It has a lower-income customer base, plus an older-than anticipated client demographic. African Rainbow Capital noted in its update that “the bank’s customer analytics show that more than half of its customers earn a salary of less than R5 000 per month and 45% of customers are older than 35 years”. 

Partnerships with Pick n Pay and Boxer Superstores

Rather than a branch network, it partners with Pick n Pay and Boxer Superstores so customers can bank in their retail outlets.

At present there are only two TymeBank products on offer: The Everyday transactional account and the GoalSave savings account. Customers have already deposited some R500-million in savings accounts with the bank and the average GoalSave balance per customer is R4 500. 

TymeBank began trading at the end of February 2019 with former First National Bank CEO Tom Boardman serving on its board of directors. TymeBank was the first of three new digital banks that aim to disrupt the local banking sector, which typically relies on a hybrid business model of digital, branch and ATM-based banking. 

The other digital newcomers are Discovery Bank, which unveiled its offering in June 2019, and Bank Zero, which is scheduled to launch in the first half of 2020.

Customer take-up has been slow for Discovery Bank, which said in September that it had around 22 000 customers. The bank is a member of the giant Discovery Group and part of its strategy is to leverage the huge customer base that already uses the group’s medical aid, wellness, investment and other products. 

Bank Zero postpones public launch

Bank Zero is backed by former First National Bank CEO, Michael Jordaan.

The bank had originally intended to launch to the public in late 2019, but subsequently postponed this to the first half of 2020. Among its core offerings will be a debit card that will “dramatically minimise” card data theft and card skimming.

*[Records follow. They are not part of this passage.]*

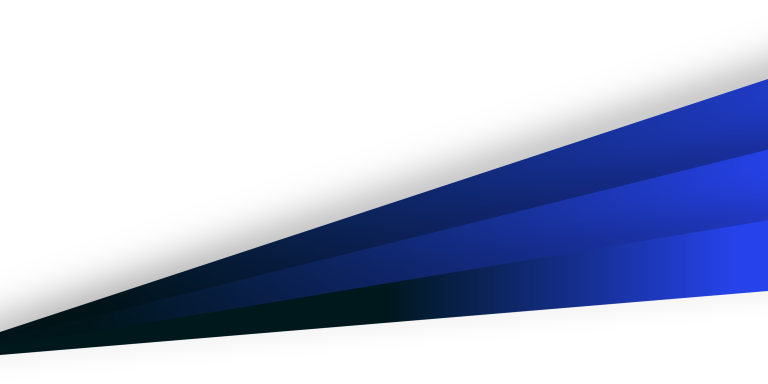
This background is drawn by a Shadertoy shader. Its source:

```glsl
// A fan of three overlapping blue blades widening to the right on white.
// Each blade is a half plane under a straight edge, painted back to front,
// with a soft shadow cast upward onto whatever lies behind it.

#define BLADES 3
#define TOP_EDGE vec2(0.1354, 0.7943)     // heights at left and right
#define BOTTOM_EDGE vec2(0.0755, 0.2422)
#define SHADOW_STRENGTH 0.23
#define SHADOW_REACH 0.078
#define UNDER_STRENGTH 0.035
#define UNDER_REACH 0.04
#define PAPER vec3(1.0)
#define DARK_BLUE vec3(0.0, 0.09, 0.11)
#define BRIGHT_BLUE vec3(0.15, 0.26, 0.92)
#define RAMP_START vec3(0.13, 0.118, 0.50) // one entry per blade
#define RAMP_END vec3(1.19, 1.02, 0.957)

// Bell-shaped falloff, full strength at and behind the edge
float softShadow(float dist, float reach) {
    float d = max(dist, 0.0) / reach;
    return exp(-d * d);
}

// Antialiased coverage of the region below an edge
float coverBelow(float dist, float pixel) {
    return 1.0 - smoothstep(-0.7 * pixel, 0.7 * pixel, dist);
}

void mainImage(out vec4 fragColor, in vec2 fragCoord) {
    vec2 uv = fragCoord / iResolution.xy;
    float pixel = 1.0 / iResolution.y;
    float top = mix(TOP_EDGE.x, TOP_EDGE.y, uv.x);
    float bottom = mix(BOTTOM_EDGE.x, BOTTOM_EDGE.y, uv.x);
    vec3 starts = RAMP_START;
    vec3 ends = RAMP_END;

    // Blades from back to front, each shading the ones above it
    vec3 color = PAPER;
    for (int i = 0; i < BLADES; i++) {
        float edge = mix(top, bottom, float(i) / float(BLADES));
        float thickness = edge - bottom;
        float dist = uv.y - edge;
        float strength = SHADOW_STRENGTH * thickness / (thickness + 0.08);
        color *= 1.0 - strength * softShadow(dist, SHADOW_REACH);

        float ramp = clamp((uv.x - starts[i]) / (ends[i] - starts[i]), 0.0, 1.0);
        vec3 blade = mix(DARK_BLUE, BRIGHT_BLUE, ramp);
        color = mix(color, blade, coverBelow(dist, pixel));
    }

    // Paper below the fan, with a faint shadow
    float below = uv.y - bottom;
    vec3 floorColor = PAPER * (1.0 - UNDER_STRENGTH * softShadow(-below, UNDER_REACH));
    color = mix(color, floorColor, coverBelow(below, pixel));

    fragColor = vec4(color, 1.0);
}
```
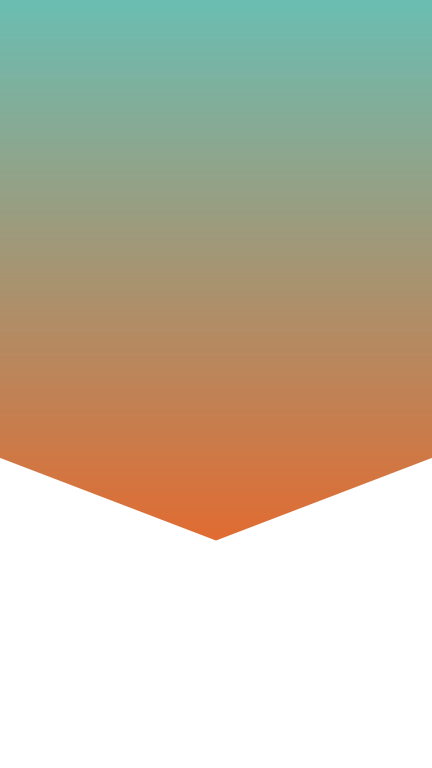
A WebGL 2 fragment shader for this background:

```glsl
#version 300 es
precision highp float;
// Teal to orange vertical gradient ending in a downward chevron over white.
uniform vec2 u_resolution;
out vec4 fragColor;

// Signed distance to the chevron edge, in canvas heights; positive above it.
float chevronDistance(vec2 uv, float aspect) {
    float tipHeight = 0.2962;
    float rise = 0.1076;
    float slope = rise / (0.5 * aspect);
    float edge = tipHeight + rise * abs(2.0 * uv.x - 1.0);
    return (uv.y - edge) / sqrt(1.0 + slope * slope);
}

void main() {
    vec2 uv = gl_FragCoord.xy / u_resolution;
    float aspect = u_resolution.x / u_resolution.y;

    // Gradient from the top of the canvas to the chevron tip
    vec3 teal = vec3(0.418, 0.743, 0.700);
    vec3 orange = vec3(0.880, 0.422, 0.195);
    float descent = clamp((1.0 - uv.y) / 0.7038, 0.0, 1.0);
    vec3 gradient = mix(teal, orange, descent);

    // Edge smoothed over one pixel
    float coverage = clamp(chevronDistance(uv, aspect) * u_resolution.y + 0.5, 0.0, 1.0);
    fragColor = vec4(mix(vec3(1.0), gradient, coverage), 1.0);
}
```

South Africa’s banking sector has seen wide-ranging change and disruption in recent years. Capitec, once regarded as an upstart minor player targeting the lower-income consumer, has now become a force to be reckoned with. 

This is partly as a result of innovations, such as longer branch banking hours and branches that open on Sundays.

The strong uptake of digital banking by consumers has also seen the traditional “big four” banks – Absa, FirstRand, Nedbank and Standard Bank – rushing to develop new digital products and also rationalise their branch networks and reduce staff head-count.

Profitability not guaranteed for banking disruptors

But the three new banks may find that it is not all plain sailing as they fight for profitability and to establish themselves. 

Writing in Business Insider in September 2019, business journalist Bruce Whitfield observed: 

“Critical to the success of any bank is trust. Without it, customers will not deposit their salaries into their accounts regardless of the number of gimmicks, rewards, and incentives on offer. 

Convincing customers to shift their primary transactional banking to a brand new player is hard and can take months as people run parallel accounts before either committing to the new operator or reverting to their existing provider.”